GOAL OF THE EXERCISE -
Copy each line of the entries that includes the word "plaster".

Pictures paired with source code:

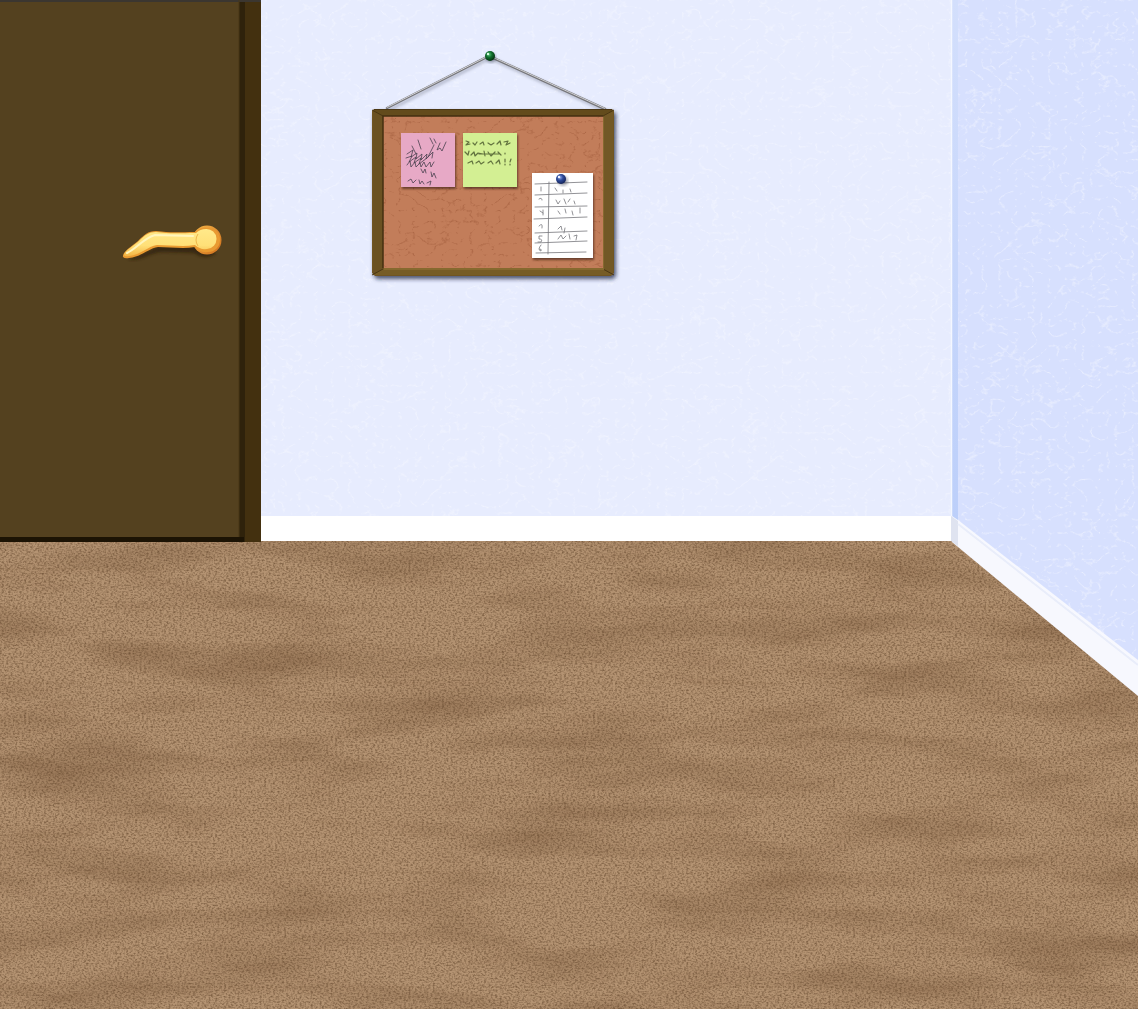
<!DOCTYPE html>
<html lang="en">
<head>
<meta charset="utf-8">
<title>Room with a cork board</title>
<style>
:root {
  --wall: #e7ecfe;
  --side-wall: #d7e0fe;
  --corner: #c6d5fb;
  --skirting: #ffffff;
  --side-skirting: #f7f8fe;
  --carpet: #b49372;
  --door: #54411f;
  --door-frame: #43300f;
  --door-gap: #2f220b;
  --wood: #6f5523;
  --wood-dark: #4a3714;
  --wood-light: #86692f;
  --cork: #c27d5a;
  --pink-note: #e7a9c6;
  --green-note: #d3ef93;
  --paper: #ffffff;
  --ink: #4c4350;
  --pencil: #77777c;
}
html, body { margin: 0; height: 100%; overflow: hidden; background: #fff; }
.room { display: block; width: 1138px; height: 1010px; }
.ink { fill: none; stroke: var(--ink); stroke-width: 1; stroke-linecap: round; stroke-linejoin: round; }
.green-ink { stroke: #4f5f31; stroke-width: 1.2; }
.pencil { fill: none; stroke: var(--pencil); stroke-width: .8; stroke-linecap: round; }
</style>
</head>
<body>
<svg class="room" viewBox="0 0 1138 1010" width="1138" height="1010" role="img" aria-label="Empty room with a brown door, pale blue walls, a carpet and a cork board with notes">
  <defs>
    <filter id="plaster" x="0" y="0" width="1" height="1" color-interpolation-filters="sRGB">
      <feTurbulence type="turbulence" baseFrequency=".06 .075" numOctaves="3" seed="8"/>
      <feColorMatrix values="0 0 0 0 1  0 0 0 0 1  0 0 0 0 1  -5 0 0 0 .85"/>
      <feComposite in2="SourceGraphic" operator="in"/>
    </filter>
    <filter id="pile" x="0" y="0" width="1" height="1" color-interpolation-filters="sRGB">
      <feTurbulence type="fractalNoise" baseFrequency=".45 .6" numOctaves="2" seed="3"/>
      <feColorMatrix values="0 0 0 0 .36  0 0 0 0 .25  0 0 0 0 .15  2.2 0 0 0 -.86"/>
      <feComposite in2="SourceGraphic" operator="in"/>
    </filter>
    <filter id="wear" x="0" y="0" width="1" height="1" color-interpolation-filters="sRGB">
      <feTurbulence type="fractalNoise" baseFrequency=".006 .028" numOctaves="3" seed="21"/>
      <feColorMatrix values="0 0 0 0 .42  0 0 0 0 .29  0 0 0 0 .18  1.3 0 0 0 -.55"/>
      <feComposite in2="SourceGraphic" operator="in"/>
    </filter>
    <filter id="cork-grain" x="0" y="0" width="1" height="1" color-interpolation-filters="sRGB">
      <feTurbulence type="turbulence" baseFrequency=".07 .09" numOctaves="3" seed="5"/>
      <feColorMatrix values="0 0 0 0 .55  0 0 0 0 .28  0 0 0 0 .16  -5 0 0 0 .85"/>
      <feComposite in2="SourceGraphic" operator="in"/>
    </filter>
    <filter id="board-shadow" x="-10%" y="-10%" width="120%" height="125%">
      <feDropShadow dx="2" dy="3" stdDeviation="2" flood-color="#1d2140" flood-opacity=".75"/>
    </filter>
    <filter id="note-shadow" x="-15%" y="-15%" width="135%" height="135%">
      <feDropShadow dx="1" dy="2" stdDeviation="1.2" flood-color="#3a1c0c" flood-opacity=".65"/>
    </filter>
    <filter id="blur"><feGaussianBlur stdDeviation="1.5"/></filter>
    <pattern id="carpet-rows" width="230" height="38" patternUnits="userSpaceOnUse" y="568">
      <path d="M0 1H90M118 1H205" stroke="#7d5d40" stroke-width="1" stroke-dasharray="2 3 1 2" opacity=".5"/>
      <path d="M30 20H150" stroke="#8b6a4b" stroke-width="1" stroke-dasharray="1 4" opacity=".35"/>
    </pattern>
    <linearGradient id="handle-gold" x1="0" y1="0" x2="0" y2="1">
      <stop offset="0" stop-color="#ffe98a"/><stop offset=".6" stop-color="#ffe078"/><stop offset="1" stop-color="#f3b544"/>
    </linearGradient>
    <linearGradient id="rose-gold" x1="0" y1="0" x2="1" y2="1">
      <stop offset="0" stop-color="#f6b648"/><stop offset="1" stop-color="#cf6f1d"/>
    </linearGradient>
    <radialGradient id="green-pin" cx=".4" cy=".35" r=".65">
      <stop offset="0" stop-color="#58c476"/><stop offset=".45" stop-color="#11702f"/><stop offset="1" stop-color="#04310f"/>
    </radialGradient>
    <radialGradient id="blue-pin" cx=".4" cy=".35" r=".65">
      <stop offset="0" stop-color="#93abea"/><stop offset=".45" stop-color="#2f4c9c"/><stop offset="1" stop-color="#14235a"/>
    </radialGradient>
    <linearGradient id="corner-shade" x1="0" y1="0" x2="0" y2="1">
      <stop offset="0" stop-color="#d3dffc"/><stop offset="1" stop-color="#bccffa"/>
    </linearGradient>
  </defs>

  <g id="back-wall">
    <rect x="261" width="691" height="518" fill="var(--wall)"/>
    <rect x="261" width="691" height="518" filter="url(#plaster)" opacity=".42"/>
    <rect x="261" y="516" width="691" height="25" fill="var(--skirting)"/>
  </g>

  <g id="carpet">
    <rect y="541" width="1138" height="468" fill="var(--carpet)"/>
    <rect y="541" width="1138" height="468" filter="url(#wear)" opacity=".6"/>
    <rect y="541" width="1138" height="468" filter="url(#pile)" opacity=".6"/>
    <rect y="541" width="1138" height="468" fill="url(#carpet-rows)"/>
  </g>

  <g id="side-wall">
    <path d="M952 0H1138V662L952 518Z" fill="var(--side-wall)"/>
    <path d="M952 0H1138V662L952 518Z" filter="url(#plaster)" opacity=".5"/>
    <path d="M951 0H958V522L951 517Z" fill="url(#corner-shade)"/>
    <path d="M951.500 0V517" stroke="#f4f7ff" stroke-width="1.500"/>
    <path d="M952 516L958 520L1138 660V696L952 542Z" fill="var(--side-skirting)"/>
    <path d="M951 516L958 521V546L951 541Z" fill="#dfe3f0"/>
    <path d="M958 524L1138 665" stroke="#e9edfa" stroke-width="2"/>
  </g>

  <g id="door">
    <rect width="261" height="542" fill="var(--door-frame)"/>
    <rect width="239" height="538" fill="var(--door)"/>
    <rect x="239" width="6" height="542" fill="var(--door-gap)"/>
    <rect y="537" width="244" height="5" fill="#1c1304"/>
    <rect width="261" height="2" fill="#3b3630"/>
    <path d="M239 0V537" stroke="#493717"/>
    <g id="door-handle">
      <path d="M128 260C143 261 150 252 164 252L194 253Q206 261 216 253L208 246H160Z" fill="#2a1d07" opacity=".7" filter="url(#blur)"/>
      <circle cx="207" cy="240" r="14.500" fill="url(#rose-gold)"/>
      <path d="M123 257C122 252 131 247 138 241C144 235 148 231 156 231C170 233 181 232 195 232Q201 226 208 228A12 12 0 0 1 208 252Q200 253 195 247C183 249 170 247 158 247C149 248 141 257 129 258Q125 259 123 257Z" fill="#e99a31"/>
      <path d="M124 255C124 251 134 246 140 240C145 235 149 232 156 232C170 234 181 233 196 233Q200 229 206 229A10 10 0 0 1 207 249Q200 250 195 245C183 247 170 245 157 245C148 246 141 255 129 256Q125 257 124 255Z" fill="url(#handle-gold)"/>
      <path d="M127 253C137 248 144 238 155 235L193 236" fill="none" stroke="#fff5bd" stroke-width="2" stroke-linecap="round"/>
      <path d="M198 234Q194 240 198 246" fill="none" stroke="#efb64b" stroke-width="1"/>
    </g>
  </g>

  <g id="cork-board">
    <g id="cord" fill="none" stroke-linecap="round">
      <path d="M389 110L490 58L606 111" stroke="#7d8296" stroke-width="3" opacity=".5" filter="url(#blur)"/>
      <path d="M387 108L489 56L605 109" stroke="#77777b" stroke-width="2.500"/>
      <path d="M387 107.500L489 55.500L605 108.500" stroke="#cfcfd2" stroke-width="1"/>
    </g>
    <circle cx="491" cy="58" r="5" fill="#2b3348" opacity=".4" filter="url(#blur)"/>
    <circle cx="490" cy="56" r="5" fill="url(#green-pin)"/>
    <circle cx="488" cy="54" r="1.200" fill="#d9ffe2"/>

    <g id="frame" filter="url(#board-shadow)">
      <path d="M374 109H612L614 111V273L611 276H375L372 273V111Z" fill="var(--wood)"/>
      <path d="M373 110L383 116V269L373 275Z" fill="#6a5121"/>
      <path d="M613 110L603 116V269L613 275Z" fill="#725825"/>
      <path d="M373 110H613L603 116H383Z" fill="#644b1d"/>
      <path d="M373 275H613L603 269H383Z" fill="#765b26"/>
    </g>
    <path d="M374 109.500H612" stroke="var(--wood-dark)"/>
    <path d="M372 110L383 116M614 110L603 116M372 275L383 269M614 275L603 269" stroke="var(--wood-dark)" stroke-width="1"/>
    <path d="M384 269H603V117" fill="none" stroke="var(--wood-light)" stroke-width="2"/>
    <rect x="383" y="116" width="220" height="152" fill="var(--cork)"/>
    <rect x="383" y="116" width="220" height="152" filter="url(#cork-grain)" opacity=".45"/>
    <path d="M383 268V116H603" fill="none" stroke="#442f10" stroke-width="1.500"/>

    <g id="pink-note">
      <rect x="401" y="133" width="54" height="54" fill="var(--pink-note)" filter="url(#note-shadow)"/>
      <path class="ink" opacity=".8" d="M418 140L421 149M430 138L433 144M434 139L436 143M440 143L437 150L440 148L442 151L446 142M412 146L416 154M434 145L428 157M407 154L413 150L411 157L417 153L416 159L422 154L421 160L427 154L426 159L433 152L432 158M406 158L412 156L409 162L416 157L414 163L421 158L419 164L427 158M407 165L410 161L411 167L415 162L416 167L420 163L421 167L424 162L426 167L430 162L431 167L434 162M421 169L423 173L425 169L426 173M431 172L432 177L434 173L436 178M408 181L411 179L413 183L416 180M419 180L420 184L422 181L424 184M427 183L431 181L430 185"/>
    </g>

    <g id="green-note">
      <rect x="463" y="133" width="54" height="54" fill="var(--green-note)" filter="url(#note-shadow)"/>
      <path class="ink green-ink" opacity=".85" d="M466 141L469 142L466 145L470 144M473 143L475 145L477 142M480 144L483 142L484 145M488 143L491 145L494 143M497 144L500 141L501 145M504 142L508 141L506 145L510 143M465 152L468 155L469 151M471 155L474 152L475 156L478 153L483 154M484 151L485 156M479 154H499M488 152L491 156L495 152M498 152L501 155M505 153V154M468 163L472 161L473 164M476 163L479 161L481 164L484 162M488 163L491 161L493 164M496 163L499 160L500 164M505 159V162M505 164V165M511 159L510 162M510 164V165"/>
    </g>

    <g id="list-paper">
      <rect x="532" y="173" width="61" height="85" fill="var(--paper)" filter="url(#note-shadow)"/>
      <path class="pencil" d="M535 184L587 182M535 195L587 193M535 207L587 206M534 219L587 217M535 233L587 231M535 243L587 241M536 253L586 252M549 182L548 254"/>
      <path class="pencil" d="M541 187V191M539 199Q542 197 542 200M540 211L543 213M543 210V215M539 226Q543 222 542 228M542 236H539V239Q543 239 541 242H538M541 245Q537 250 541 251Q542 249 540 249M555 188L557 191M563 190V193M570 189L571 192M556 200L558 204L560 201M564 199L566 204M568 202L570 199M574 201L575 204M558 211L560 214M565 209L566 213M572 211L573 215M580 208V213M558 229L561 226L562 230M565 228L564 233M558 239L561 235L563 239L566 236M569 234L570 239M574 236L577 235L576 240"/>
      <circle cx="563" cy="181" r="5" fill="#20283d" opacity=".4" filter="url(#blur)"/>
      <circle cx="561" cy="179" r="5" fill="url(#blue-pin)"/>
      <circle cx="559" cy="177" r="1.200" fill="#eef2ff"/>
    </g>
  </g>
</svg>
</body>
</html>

EXERCISE ANSWER -
    <filter id="plaster" x="0" y="0" width="1" height="1" color-interpolation-filters="sRGB">
    <rect x="261" width="691" height="518" filter="url(#plaster)" opacity=".42"/>
    <path d="M952 0H1138V662L952 518Z" filter="url(#plaster)" opacity=".5"/>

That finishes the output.